Data for this exercise:
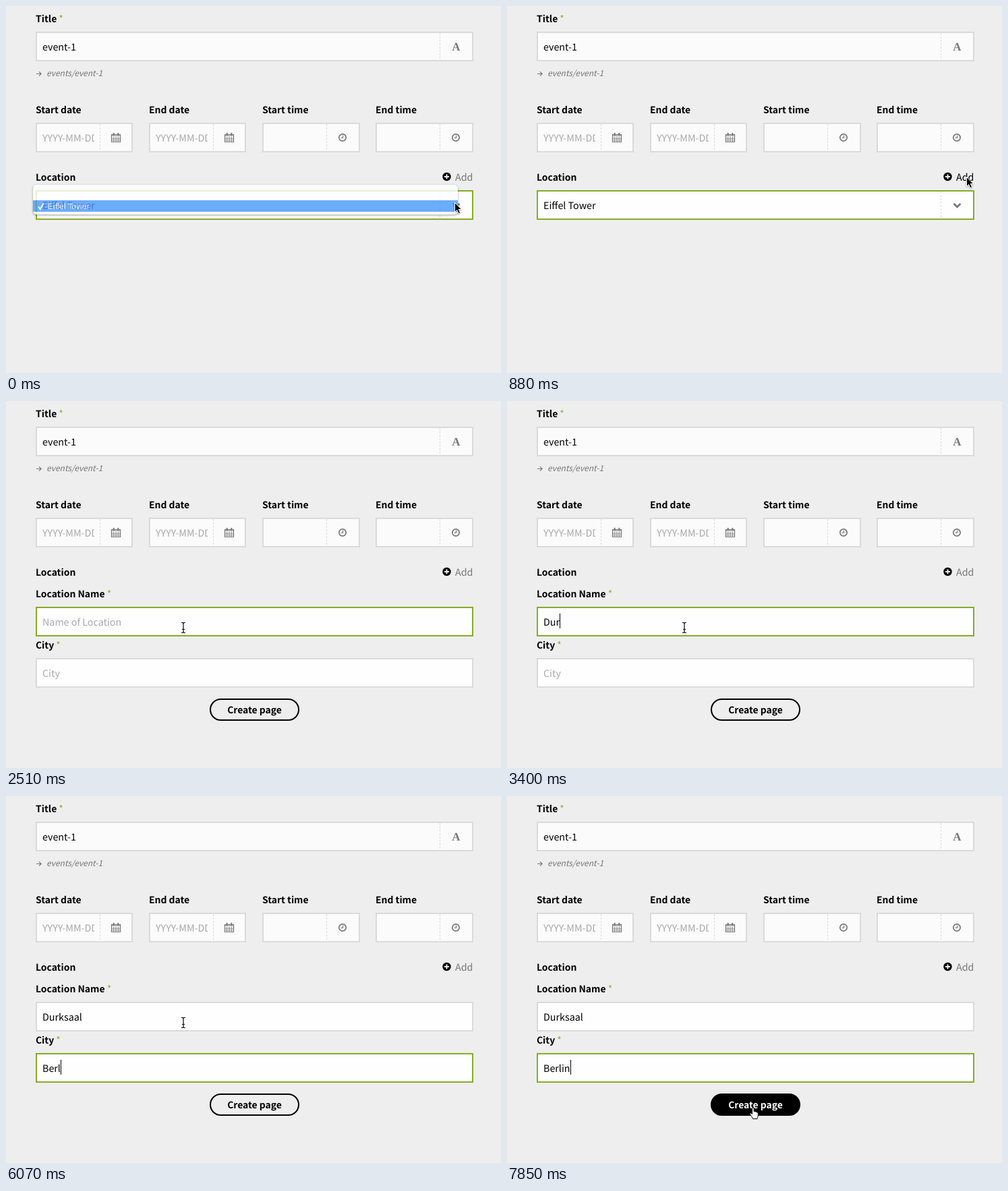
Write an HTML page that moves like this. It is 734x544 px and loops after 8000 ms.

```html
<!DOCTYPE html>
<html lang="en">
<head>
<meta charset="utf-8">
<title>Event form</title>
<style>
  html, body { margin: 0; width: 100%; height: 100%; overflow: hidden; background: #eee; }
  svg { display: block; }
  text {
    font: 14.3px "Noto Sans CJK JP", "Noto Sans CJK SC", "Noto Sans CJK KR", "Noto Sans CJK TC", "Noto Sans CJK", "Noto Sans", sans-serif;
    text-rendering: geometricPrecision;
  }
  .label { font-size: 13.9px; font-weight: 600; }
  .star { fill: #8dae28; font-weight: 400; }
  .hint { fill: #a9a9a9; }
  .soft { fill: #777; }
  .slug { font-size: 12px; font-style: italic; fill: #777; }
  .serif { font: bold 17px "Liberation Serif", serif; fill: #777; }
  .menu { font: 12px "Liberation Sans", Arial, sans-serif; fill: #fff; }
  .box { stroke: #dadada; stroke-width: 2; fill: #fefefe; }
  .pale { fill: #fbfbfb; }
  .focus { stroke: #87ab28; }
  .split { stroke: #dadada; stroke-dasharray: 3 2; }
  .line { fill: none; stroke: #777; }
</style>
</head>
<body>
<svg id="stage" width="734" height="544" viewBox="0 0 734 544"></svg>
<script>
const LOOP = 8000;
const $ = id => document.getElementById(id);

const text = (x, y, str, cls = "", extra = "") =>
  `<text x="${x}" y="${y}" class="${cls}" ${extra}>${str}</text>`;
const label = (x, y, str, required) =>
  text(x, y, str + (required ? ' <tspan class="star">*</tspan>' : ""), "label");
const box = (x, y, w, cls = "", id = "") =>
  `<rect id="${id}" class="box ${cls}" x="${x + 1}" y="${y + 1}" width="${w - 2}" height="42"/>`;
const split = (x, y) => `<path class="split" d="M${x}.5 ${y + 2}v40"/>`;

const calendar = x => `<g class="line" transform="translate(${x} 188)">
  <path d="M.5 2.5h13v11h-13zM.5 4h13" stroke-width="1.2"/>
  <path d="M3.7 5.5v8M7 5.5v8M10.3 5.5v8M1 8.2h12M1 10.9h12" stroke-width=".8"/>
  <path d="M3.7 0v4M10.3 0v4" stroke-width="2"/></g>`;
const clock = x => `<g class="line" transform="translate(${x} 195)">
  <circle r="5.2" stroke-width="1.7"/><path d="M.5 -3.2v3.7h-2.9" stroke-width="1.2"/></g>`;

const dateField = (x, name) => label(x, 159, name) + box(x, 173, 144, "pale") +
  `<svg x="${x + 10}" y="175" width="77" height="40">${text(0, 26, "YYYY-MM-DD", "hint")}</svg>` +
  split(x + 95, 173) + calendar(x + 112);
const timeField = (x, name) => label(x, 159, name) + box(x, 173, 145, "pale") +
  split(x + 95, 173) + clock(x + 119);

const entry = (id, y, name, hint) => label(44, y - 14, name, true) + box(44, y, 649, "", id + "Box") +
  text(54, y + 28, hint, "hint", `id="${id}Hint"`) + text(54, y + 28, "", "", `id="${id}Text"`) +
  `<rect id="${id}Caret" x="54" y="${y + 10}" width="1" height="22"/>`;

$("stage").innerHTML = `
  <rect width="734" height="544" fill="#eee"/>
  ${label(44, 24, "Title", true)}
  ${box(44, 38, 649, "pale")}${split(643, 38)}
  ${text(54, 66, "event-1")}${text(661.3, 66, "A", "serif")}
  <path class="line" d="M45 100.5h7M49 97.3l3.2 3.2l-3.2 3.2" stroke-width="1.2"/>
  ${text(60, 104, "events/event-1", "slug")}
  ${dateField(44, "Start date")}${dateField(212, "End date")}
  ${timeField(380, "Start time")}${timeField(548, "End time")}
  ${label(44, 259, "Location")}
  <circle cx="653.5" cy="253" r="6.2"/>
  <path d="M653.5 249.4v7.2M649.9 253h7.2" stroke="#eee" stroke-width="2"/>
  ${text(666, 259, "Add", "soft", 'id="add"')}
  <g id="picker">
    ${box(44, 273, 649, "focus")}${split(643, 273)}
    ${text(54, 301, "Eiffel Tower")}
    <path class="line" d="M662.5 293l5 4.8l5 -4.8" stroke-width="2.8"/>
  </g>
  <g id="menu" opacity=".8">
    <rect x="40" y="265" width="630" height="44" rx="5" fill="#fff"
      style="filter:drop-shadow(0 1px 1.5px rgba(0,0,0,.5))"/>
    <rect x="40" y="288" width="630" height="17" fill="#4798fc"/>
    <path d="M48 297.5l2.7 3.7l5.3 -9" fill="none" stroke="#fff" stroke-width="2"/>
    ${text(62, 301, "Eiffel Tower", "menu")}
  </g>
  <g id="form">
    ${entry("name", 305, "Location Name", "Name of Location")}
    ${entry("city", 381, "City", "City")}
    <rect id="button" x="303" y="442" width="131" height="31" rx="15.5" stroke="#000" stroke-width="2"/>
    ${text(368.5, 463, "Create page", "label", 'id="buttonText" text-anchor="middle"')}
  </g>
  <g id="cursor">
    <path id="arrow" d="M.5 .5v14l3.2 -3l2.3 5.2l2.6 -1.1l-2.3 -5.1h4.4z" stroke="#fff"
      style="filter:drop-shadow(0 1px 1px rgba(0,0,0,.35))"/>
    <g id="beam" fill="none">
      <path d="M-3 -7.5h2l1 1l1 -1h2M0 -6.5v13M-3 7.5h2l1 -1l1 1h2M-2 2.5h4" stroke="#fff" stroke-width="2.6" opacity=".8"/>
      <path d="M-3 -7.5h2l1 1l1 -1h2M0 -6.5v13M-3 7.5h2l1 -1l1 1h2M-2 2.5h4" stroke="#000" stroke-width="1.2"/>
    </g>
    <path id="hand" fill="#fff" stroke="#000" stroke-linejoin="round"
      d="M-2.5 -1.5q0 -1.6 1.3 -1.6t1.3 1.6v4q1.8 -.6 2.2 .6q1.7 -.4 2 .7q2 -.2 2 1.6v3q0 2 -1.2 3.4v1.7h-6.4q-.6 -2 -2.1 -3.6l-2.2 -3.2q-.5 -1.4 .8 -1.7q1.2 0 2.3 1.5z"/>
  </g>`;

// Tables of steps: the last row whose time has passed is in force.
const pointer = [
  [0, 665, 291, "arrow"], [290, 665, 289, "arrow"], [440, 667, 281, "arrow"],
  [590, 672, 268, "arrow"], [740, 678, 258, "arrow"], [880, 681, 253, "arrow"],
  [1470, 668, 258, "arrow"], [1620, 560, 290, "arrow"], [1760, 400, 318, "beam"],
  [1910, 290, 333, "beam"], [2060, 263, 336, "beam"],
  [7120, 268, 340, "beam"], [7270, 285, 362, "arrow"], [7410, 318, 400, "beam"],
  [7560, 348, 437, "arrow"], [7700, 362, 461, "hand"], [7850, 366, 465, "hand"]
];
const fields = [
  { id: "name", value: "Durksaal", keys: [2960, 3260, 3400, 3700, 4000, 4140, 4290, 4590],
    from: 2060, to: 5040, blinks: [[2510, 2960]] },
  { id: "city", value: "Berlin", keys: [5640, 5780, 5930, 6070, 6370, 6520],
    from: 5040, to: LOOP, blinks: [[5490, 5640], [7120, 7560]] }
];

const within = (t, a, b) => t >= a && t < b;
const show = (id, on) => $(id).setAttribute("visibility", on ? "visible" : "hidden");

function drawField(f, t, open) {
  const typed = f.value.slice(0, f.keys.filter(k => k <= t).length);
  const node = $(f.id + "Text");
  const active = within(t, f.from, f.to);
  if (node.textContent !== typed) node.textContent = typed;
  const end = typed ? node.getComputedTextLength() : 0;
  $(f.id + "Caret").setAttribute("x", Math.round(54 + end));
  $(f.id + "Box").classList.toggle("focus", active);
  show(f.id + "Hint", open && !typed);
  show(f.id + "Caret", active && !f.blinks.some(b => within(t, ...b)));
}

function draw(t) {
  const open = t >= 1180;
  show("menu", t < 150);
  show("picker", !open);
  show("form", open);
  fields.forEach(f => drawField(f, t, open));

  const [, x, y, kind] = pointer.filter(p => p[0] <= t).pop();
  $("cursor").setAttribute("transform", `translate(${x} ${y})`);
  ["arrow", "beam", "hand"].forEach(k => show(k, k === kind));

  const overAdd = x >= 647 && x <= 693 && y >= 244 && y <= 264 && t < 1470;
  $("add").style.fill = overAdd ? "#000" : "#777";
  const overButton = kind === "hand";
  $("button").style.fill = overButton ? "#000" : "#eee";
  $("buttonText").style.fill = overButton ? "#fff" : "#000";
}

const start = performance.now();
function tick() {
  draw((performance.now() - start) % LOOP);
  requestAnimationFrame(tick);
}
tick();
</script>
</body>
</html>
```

--

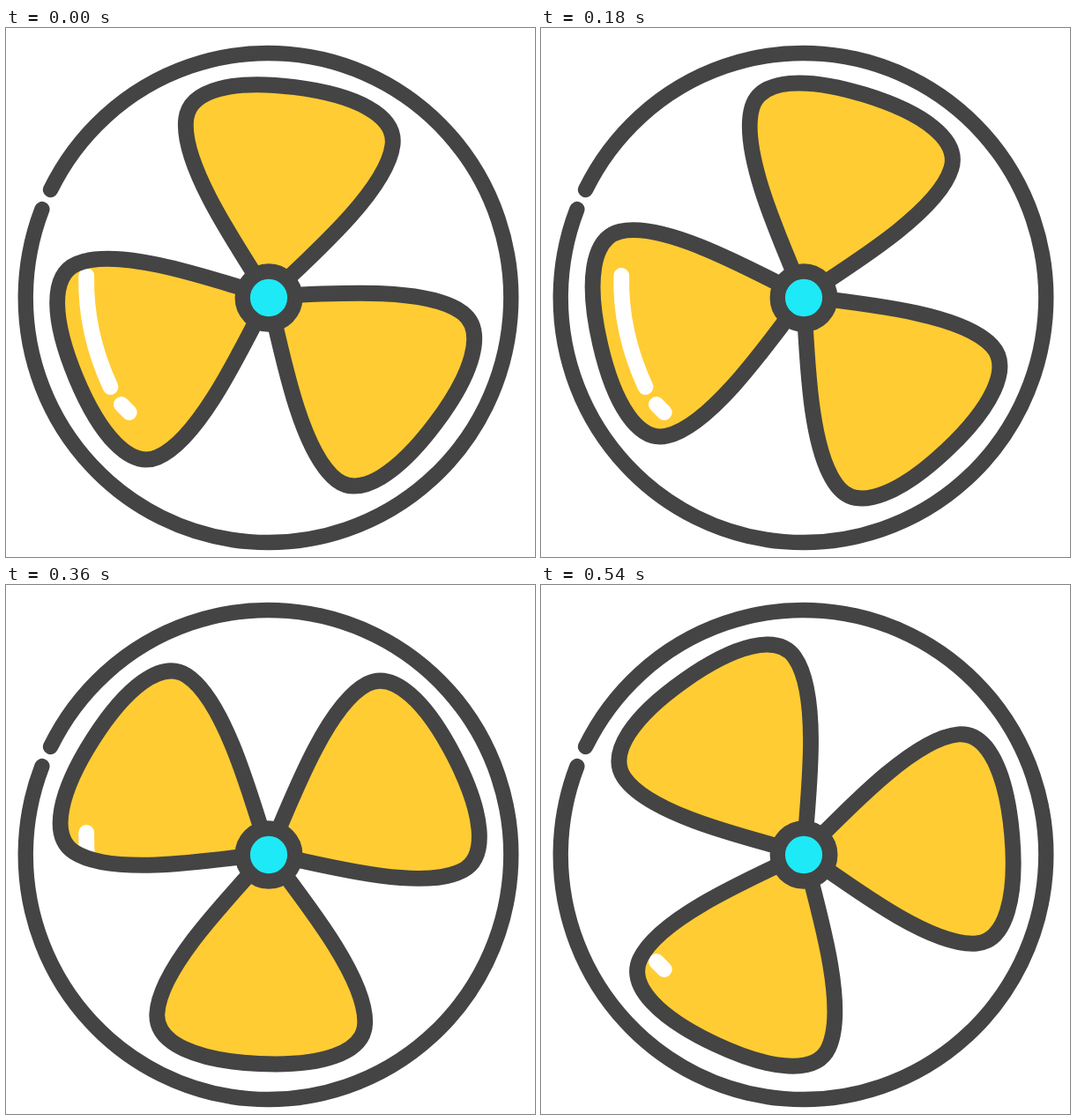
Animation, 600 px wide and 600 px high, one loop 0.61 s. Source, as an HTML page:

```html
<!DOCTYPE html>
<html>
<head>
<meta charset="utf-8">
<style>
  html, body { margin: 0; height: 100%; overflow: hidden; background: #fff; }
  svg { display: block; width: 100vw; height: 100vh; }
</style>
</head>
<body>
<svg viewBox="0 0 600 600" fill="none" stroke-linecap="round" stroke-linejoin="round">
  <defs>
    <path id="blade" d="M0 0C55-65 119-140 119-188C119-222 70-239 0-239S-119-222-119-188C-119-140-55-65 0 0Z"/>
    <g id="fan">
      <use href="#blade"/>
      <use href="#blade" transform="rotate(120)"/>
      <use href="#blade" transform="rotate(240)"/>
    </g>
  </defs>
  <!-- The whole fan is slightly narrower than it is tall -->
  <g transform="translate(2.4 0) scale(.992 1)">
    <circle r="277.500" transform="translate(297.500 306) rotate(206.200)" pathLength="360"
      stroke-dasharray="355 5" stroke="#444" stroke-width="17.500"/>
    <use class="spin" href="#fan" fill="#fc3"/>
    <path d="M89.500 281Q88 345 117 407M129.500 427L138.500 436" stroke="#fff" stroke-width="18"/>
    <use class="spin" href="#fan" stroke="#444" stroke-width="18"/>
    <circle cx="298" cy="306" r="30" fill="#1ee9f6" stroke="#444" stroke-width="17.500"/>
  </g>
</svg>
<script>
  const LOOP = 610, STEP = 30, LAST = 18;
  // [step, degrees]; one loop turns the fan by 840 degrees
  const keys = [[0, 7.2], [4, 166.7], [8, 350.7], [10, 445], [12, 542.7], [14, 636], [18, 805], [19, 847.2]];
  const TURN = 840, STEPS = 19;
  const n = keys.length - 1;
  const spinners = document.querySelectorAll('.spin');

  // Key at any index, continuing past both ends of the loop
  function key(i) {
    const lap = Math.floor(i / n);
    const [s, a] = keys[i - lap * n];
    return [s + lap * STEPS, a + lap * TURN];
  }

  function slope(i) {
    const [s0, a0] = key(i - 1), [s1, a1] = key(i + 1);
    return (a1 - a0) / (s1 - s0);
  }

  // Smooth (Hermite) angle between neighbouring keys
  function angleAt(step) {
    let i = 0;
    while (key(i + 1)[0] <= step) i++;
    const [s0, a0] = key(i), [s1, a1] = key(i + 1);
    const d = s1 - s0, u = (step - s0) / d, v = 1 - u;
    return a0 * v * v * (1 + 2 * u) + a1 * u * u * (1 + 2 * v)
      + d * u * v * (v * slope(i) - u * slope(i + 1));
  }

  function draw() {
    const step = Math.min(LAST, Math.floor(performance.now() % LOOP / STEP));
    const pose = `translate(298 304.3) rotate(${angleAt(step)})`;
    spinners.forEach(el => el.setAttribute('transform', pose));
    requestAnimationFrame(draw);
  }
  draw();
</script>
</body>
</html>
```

What the task asks: For each line of the data that has the word "background", report that line.

Solved exercise:
  html, body { margin: 0; width: 100%; height: 100%; overflow: hidden; background: #eee; }
  html, body { margin: 0; height: 100%; overflow: hidden; background: #fff; }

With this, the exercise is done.